Here’s another deep league option courtesy of the Cardinals. While Craig is currently benefiting from Freese’s demise, Descalso has garnered everyday playing time in Schumaker’s stead. Descalso’s projected .684 OPS says all there needs to be said about his hitting skills: There isn’t much there. Fortunately, he has two things working for him, playing time and a skill set that could improve.
In the minors, Descalso was one of those rare players who walked almost as often as he struck out. If he can inch his strikeout rate down to the 10-14 percent that he featured in the minors, he just needs a little ball-in-play luck to be playable in a wide range of leagues. The key for Descalso is to take advantage of this opportunity. If he can put together a respectable triple slash while flashing the leather, he could easily unseat Schumaker as the regular second baseman. If you’re considering picking up Descalso, this is what you are hoping for.
The one wild card to consider—and this goes for Craig too—Tony LaRussa. Who knows what mix and match games will be played once Schumaker returns to the lineup.
Recommendation: NL-only leagues that use more than 30 middle infielders. Any league where you would permanently roster players like Schumaker or Wilson Valdez. Those in only moderately deep leagues should keep an eye on him.
Jason Bourgeois appears to have had enough words written about him this week. Those of you in need of stolen bases in deep leagues ought to give him a spin but I think his one-tool skill set is getting over-hyped at this point. I’ve seen him picked up in 12- team mixed leagues and that’s a big time no-no.
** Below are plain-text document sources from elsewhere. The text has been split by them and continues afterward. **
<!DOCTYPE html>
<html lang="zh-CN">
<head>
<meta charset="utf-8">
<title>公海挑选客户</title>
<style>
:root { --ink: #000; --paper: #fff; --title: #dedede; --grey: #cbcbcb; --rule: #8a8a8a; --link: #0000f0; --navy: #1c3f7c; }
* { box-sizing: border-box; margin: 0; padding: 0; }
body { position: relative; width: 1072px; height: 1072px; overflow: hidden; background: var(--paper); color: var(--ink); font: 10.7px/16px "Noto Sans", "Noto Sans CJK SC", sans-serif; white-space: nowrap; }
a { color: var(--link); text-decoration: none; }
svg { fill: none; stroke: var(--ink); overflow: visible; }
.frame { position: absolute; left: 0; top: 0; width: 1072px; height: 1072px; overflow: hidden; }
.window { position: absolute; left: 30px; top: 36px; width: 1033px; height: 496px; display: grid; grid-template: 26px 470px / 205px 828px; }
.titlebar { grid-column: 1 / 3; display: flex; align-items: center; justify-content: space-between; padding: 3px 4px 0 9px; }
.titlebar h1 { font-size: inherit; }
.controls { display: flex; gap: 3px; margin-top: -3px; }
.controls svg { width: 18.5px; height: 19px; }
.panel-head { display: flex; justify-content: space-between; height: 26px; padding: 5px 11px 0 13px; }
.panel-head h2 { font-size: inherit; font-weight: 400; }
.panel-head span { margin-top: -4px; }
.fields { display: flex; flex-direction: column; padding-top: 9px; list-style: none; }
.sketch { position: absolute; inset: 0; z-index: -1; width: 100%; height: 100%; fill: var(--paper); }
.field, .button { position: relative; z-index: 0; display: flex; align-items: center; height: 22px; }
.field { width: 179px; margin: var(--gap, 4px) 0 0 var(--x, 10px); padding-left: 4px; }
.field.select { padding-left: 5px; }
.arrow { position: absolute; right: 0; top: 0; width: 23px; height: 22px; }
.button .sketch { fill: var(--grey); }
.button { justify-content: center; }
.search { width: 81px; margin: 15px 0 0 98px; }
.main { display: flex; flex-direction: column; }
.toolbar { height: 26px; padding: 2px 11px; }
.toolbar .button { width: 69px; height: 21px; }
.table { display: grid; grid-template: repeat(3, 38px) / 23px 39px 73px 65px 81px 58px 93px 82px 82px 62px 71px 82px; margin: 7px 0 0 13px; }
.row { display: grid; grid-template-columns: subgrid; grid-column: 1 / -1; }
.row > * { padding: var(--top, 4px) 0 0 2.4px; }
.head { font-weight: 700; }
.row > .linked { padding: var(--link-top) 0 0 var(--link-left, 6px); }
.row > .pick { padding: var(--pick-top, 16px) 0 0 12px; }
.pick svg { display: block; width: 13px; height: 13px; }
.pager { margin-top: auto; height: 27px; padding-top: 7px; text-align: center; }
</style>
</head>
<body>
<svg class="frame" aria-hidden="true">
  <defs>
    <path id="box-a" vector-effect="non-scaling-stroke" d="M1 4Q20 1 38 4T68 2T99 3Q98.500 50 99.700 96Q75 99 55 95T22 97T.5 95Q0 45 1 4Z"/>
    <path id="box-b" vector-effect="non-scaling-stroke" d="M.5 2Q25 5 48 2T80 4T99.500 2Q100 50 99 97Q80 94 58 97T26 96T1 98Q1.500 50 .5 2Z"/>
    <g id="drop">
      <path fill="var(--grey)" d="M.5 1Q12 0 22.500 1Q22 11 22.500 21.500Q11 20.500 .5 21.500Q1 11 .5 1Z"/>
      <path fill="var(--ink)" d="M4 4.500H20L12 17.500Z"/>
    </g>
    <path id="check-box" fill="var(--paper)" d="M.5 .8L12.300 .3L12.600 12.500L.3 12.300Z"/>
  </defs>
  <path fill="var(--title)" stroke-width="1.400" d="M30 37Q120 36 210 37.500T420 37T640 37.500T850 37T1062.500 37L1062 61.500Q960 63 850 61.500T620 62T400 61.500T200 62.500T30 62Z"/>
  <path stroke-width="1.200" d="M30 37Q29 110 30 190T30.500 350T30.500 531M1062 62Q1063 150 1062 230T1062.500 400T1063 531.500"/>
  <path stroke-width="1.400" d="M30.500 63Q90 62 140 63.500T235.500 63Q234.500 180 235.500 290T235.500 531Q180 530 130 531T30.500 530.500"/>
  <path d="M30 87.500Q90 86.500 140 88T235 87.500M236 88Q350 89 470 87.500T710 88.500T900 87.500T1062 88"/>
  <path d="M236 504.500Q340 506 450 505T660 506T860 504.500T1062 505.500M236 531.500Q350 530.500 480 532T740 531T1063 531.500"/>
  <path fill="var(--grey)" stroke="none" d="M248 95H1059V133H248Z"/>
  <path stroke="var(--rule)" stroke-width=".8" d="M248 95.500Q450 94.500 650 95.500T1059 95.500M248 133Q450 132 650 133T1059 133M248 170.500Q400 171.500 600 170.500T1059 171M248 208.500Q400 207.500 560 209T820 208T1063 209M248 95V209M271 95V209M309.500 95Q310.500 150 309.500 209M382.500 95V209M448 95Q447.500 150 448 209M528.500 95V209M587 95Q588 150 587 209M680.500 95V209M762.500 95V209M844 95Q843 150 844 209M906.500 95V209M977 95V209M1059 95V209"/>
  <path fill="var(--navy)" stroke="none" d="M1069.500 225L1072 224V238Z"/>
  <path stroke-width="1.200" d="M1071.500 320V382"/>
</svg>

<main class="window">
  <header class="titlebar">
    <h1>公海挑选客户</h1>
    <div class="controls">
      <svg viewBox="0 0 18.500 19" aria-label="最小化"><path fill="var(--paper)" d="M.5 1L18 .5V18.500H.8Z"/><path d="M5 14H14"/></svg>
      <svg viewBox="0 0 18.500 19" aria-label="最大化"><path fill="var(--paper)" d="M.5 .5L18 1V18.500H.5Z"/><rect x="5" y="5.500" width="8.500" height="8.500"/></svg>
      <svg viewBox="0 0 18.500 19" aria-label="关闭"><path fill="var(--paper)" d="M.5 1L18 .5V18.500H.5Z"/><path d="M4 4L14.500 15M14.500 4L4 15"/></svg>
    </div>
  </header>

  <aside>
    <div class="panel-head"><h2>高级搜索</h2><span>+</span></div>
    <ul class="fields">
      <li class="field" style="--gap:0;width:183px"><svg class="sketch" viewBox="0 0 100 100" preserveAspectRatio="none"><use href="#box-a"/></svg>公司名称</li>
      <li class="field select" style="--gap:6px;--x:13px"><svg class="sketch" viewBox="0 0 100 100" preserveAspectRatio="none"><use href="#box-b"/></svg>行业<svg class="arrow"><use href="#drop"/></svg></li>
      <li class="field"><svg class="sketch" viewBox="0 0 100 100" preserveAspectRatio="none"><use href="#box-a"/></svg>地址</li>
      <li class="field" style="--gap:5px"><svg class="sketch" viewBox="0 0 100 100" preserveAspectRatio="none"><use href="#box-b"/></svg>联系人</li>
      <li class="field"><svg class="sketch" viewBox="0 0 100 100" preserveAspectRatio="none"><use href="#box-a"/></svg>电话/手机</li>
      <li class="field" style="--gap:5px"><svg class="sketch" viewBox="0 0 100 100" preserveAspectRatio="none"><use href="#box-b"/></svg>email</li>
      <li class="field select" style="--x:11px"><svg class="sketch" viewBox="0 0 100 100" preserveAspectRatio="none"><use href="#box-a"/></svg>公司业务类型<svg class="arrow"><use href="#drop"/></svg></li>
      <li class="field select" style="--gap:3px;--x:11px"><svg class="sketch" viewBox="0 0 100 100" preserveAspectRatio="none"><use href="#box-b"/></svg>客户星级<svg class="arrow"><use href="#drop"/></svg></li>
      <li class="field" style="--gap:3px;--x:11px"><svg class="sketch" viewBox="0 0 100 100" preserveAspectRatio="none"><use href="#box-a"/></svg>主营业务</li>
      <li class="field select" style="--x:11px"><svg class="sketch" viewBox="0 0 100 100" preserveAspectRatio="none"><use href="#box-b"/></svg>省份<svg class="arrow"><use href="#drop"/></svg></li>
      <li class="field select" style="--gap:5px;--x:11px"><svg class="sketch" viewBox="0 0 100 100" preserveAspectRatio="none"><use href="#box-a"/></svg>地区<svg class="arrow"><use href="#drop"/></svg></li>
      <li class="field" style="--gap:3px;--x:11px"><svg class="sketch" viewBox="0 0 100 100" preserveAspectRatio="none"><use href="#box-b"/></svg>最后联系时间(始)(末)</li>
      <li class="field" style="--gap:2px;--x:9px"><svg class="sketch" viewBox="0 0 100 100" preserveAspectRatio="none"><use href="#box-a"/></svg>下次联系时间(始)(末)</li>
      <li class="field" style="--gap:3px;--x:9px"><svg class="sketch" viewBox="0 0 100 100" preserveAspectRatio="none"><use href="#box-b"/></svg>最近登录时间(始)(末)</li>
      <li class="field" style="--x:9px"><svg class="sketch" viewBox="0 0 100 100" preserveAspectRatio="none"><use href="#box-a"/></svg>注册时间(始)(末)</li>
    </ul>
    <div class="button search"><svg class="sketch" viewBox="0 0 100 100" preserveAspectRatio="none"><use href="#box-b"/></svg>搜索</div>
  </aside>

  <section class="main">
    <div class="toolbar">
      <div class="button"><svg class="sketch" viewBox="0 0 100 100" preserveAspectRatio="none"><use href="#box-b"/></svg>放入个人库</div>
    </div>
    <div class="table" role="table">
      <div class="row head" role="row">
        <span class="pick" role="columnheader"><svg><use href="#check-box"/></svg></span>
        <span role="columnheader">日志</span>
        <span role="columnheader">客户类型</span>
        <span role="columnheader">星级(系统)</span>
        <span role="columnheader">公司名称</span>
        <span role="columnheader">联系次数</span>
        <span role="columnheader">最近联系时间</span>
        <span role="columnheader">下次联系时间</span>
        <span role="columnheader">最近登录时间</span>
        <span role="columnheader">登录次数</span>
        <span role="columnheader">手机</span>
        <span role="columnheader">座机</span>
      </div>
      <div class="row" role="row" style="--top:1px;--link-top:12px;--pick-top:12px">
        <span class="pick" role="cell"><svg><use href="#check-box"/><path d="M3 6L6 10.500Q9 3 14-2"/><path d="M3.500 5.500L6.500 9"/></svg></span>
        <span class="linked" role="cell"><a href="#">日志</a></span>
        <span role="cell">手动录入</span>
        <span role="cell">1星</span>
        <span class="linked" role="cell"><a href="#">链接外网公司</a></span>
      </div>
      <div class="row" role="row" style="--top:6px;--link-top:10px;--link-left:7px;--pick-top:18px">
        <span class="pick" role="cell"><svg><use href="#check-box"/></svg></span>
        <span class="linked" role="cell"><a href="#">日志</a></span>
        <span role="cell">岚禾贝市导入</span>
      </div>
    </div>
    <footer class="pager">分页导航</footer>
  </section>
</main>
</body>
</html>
I have more words to say about Mark Melancon than I do about Bourgeois but I’ll stick with the basics. He’s a solid pitcher who could start picking up some saves. Lyon really shouldn’t be a closer since he’s so prone to these little runs of awful, but at the end of the day he’ll probably get his gig back from Melancon—if he ever officially loses it. Wilton Lopez and Jeff Fulchino could also find themselves with the job when all is said and done. It’s a bit of a fantasy quagmire, I have opted to avoid it, but those in deeper leagues will need to wade in and wager on one of these guys.